The $1495 Workout Mirror: What to Know Before Buying

The $1495 Workout Mirror: What to Know Before Buying


– I’m Ingrid Skjong, and today we are taking a look at Mirror. (upbeat music) Even if you don’t follow fitness, you’ve probably come
across this high design, high-tech piece of equipment
in your social media feeds, or on ads seemingly everywhere. But what exactly is it? Mirror is a smart mirror
that streams both on-demand and live fitness classes
from a companion app so you can workout at home. That might not sound so novel, but Mirror puts its
instructor front and center, along with your own reflection. Kind of like taking a
private class every time. Workouts include cardio,
yoga, bar, boxing, Pilates, strength and stretching
in levels one beginner, to four advanced. There are more than 70 live classes a week and a hefty collection
of on-demand options. Why is it so popular? If there’s one thing the fitness
world loves it’s a trend, and Mirror is one of several
brands, hello Peloton, that has capitalized on two. The increasing popularity
of connected fitness and the rise of boutique fitness studios. Mirror already has a competitor in fact, called the Echelon Reflect,
which we’re also testing. Connected fitness refers to
streamed on-demand workouts done at home that allow for everything a brick and mortar studio offers. Like the ability to follow

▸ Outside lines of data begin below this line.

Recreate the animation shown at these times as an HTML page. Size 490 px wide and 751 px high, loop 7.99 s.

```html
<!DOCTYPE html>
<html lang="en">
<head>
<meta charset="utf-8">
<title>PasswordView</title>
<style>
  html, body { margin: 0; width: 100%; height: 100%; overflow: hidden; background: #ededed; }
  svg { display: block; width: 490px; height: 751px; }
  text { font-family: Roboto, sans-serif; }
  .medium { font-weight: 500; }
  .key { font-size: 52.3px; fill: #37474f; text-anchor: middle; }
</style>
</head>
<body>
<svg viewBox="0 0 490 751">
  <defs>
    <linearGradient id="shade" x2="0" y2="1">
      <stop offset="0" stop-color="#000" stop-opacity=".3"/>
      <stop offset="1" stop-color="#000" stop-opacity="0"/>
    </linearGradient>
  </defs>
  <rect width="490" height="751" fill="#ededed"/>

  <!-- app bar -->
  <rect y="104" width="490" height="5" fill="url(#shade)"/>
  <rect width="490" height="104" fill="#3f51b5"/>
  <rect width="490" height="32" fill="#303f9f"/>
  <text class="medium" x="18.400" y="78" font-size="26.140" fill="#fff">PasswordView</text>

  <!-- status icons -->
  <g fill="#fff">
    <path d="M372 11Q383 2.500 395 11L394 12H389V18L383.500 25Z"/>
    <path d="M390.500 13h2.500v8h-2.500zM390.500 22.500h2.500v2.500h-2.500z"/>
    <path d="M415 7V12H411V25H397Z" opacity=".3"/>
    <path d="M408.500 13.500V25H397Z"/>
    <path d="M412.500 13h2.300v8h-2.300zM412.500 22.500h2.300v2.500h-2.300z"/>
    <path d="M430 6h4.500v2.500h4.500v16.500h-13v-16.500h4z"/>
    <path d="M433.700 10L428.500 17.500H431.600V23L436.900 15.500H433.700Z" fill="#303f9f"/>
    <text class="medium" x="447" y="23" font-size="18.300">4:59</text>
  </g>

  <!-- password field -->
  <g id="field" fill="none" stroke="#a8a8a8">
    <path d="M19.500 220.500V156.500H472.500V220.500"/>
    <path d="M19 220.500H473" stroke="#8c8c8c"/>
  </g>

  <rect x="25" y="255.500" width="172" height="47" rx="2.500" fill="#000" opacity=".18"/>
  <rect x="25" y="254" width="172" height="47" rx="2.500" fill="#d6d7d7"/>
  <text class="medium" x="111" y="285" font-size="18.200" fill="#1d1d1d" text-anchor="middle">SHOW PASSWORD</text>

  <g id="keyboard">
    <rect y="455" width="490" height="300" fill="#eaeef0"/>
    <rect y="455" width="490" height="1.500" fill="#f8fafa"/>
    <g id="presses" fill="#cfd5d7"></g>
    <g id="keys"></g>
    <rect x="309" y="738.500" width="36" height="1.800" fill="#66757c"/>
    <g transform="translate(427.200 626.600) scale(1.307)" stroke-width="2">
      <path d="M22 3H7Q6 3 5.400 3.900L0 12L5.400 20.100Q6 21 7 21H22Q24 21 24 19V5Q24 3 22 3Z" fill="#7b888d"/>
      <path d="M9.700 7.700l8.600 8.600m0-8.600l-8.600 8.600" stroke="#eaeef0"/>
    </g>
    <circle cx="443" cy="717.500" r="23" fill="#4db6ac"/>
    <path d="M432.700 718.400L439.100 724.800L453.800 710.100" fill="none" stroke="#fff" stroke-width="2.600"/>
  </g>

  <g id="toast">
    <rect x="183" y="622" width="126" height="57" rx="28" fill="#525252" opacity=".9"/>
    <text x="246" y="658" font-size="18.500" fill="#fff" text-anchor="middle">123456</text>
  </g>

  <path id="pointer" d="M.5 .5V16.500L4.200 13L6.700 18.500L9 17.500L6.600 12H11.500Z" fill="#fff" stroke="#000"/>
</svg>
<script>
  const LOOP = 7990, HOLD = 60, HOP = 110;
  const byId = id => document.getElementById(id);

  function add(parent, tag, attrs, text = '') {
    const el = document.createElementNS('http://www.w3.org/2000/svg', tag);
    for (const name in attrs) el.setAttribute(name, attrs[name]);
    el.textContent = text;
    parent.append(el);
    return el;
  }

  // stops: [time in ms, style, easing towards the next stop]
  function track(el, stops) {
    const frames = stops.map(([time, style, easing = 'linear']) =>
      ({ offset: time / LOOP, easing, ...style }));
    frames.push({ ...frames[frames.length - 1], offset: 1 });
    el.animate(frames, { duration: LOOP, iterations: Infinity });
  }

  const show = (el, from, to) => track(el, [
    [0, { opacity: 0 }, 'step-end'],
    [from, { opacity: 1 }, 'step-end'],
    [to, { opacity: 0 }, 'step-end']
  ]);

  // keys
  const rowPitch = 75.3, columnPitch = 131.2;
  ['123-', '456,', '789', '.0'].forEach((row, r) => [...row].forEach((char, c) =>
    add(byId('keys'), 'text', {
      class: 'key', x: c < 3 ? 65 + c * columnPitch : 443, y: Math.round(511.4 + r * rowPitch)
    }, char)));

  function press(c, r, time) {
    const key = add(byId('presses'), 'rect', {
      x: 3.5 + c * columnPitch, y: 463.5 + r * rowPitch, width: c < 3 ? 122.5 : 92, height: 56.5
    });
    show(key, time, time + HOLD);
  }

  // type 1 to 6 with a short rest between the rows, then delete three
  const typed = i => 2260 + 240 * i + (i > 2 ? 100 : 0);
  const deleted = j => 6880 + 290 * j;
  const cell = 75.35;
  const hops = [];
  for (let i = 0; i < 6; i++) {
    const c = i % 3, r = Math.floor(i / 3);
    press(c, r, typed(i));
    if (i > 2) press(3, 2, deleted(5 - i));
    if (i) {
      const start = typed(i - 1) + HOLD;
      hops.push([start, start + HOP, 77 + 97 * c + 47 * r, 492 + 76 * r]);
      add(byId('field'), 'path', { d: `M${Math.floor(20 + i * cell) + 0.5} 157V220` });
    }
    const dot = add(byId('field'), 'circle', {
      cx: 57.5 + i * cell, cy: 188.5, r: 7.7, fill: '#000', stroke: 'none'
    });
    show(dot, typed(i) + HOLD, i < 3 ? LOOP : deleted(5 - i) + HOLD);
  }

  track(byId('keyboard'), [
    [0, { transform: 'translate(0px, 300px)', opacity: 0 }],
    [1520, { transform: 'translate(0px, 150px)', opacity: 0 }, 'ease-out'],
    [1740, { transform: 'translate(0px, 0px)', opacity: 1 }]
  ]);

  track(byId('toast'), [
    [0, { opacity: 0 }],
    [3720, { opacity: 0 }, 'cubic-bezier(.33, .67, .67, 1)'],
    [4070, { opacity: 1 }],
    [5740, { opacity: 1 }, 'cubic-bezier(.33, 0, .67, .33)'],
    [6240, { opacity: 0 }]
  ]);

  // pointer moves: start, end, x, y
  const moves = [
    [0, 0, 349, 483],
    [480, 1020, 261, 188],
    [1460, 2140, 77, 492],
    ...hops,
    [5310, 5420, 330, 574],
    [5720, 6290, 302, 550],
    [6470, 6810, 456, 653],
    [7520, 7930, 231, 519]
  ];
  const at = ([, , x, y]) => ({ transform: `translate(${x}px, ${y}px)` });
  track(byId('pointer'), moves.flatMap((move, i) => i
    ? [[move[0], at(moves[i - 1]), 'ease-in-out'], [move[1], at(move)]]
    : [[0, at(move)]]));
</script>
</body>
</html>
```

a favorite instructor, or a live group workouts
that foster a community feel, minus all travel and
scheduling constraints. And boutique fitness studios are giving traditional
gyms a run for their money. Boutique studios like
Orangetheory, Barry’s Bootcamp, and barre3 took 40% of fitness industry market share in 2017. And from 2013 to 2017, the number of people holding memberships to boutique studios rose by 121%. So what is it exactly like to use Mirror? The Mirror app is your home base where you can browse workout
types and choose a class. You’ll see what equipment you’ll need, what exercises you’ll do, what order you’ll do them
in, and for how long. You can also read instructor bios so you know exactly who
you’re dealing with. During a workout your
instructor is right there with your own reflection, which can take a beat
or two to get used to. Mirror has its own music stations and also supports Spotify Premium. You can adjust the volume of the music and the volume of the
instructor independently depending on who you
want to hear more from. And as you workout the screen
displays a countdown clock, calories burned, and if the Bluetooth heart
rate monitor is connected, real-time heart rate data. It also shows the names of
other people taking the class, whether the workout is live or on-demand. Instructors have access to
your profile, heart rate data, and class milestones,
and they give shout outs, so if you’re in a live
class you might get one. At the end of it all you get the chance to take
a congratulatory selfie. (camera snaps) One-on-one personal training via a camera at the top of the Mirror, will debut later this year. A lens cap is provided so
you can close off that window into your world at will. Mirror is attractive,
it operates seamlessly, has solid programming,
and is pretty fun to use. It’s not however cheap, you’ll pay $1495 for the Mirror, which
includes resistance bands, a heart rate monitor, and
a screen cleaning kit. $250 for setup and delivery, and $39 a month for the
subscription. That comes to $2213. (cash register chimes) So you’re looking at nearly
$200 a month for the first year, compare that to roughly $52, which is the national average cost of a monthly gym membership,
and it’s an investment. But as we all know, sometimes you can’t or don’t want to leave home to workout, and group classes or one-on-one training can be incredibly motivating. So we can see why owning a Mirror or some other piece of
connected fitness equipment, may be worthwhile. But whether it makes sense for you depends on your particular
situation and goals. We’re just getting started here, so stay tuned for wirecutter’s
full review of Mirror, coming soon. Me? Oh my god he’s hamming it up he’s like (laughs) Stop making direct eye contact while you’re going spread eagle. (laughs)